I find it very interesting to compare these unique interpretations. each artist evoking the spirit of the horse through very different eyes.

One Response to “How do I Love Thee, oh Horse?
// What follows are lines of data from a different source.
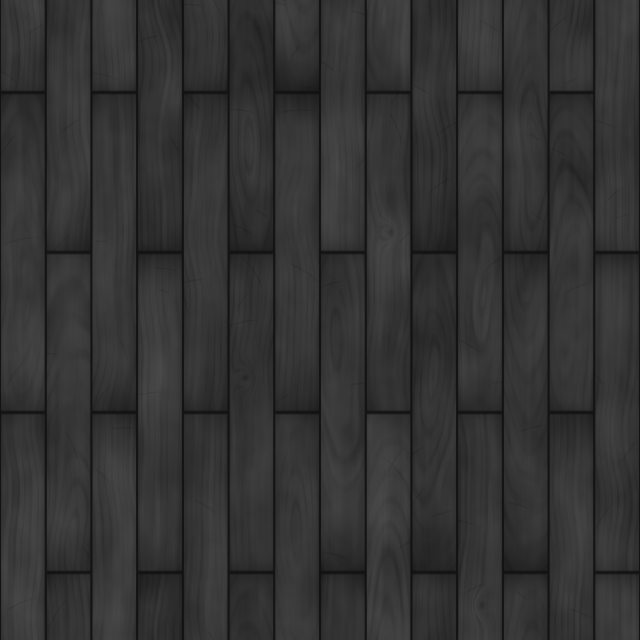
Give the GLSL for this texture, as a WebGL 1 fragment shader.

```glsl
precision highp float;
// Dark charcoal floorboards: 14 columns of upright planks, each half a canvas
// long, with joints staggered by half a plank. Every plank is seeded by its
// cell and gets its own growth rings, fibres, smoky mottling, knot and scratches.
uniform vec2 u_resolution;

float hash(vec2 p) {
  return fract(sin(dot(p, vec2(127.1, 311.7))) * 43758.5453);
}

float noise(vec2 p) {
  vec2 i = floor(p), f = fract(p);
  f = f * f * (3.0 - 2.0 * f);
  return mix(mix(hash(i), hash(i + vec2(1.0, 0.0)), f.x),
             mix(hash(i + vec2(0.0, 1.0)), hash(i + 1.0), f.x), f.y);
}

float fbm(vec2 p) {
  float sum = 0.0, amp = 0.53;
  for (int i = 0; i < 4; i++) {
    sum += amp * noise(p);
    p = p * 2.03 + 7.3;
    amp *= 0.5;
  }
  return sum;
}

// Growth rings: long ovals around a heart that lies inside or beside the plank
float woodRings(vec2 p, vec2 id, vec2 seed) {
  float arched = step(0.68, hash(id + 3.1));
  float side = hash(id + 5.7) < 0.5 ? -1.0 : 1.0;
  vec2 heart = vec2(mix(0.5 + side * 1.6, 0.35 + 0.3 * hash(id + 8.2), arched),
                    7.0 * hash(id + 9.4));
  vec2 q = p - heart;
  q.x += 0.3 * (noise(vec2(p.y * 0.7, 0.0) + seed) - 0.5);
  float radius = length(q * vec2(1.0, mix(0.07, 0.19, arched)));
  radius += 0.12 * noise(p * vec2(2.0, 0.6) + seed);

  // Occasional knot that bends the rings around itself
  vec2 knot = vec2(0.3 + 0.4 * hash(id + 1.3), 1.0 + 5.0 * hash(id + 2.6));
  float knotDist = length((p - knot) * vec2(1.0, 0.75));
  float hasKnot = step(0.78, hash(id + 6.5));
  radius += hasKnot * 0.4 * exp(-knotDist * knotDist * 22.0);

  float bands = noise(vec2(radius * 13.0, 0.5) + seed);
  float lines = smoothstep(0.55, 1.0, 0.5 + 0.5 * sin(radius * 46.0));
  lines *= noise(p * vec2(2.5, 0.8) + seed + 31.0);
  return 0.030 * (bands - 0.5) - 0.024 * lines
       - hasKnot * 0.05 * exp(-knotDist * knotDist * 260.0);
}

// Faint, slightly bowed hairline scratches
float scratches(vec2 p, vec2 id, float pixel) {
  float mask = 0.0;
  for (int i = 0; i < 3; i++) {
    vec2 key = id + 13.7 * float(i + 1);
    vec2 q = p - vec2(hash(key), 7.0 * hash(key + 1.9));
    float angle = 2.4 * (hash(key + 4.2) - 0.5);
    q = mat2(cos(angle), -sin(angle), sin(angle), cos(angle)) * q;
    q.y += 0.25 * q.x * q.x;
    float reach = 0.15 + 0.4 * hash(key + 7.7);
    float line = 1.0 - smoothstep(0.0, 0.008 + pixel, abs(q.y));
    mask += line * (1.0 - smoothstep(reach * 0.5, reach, abs(q.x)));
  }
  return mask;
}

void main() {
  vec2 uv = gl_FragCoord.xy / u_resolution;
  float pixel = 14.0 / u_resolution.x;

  // Plank cell; p is measured in plank widths, 1 across by 7 along
  float column = floor(uv.x * 14.0);
  float run = (uv.y - 0.1055) * 2.0 - 0.5 * mod(column + 1.0, 2.0);
  vec2 id = vec2(column, mod(floor(run), 2.0));
  vec2 p = vec2(fract(uv.x * 14.0), fract(run) * 7.0);
  vec2 seed = 40.0 * vec2(hash(id + 0.7), hash(id + 11.9));

  // Board tone, cloudy mottling and fibres
  float tone = 0.224 + 0.028 * (hash(id + 17.0) - 0.5);
  tone += 0.13 * (fbm(p * vec2(0.9, 0.65) + seed) - 0.5);
  tone += 0.022 * (noise(p * vec2(9.0, 0.7) + seed) - 0.5);
  tone += 0.012 * (noise(p * vec2(26.0, 1.3) + seed) - 0.5);
  tone += woodRings(p, id, seed);
  tone -= 0.022 * scratches(p, id, pixel);

  // Soft grime toward the long sides and, more broadly, the ends
  float sideDist = min(p.x, 1.0 - p.x);
  float endDist = min(p.y, 7.0 - p.y);
  float grime = 0.6 + 0.8 * noise(p * 1.3 + seed + 19.0);
  tone *= 1.0 - 0.20 * exp(-sideDist * 14.0);
  tone *= 1.0 - 0.30 * grime * exp(-endDist * 2.2);

  // Thin seams between columns and softer, thicker end joints
  float seam = 1.0 - smoothstep(0.010, 0.022 + pixel * 0.6, sideDist);
  float joint = 1.0 - smoothstep(0.010, 0.050 + pixel * 0.5, endDist);
  tone = mix(tone, 0.065, max(seam * 0.9, joint * 0.85));

  gl_FragColor = vec4(vec3(tone), 1.0);
}
```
In so many different ways!”

  1. Lucy says:

    We saw a bronze driftwood horse sculpture “Higa” by Deborah Butterfield at the Ft Worth Modern Art Museum yesterday.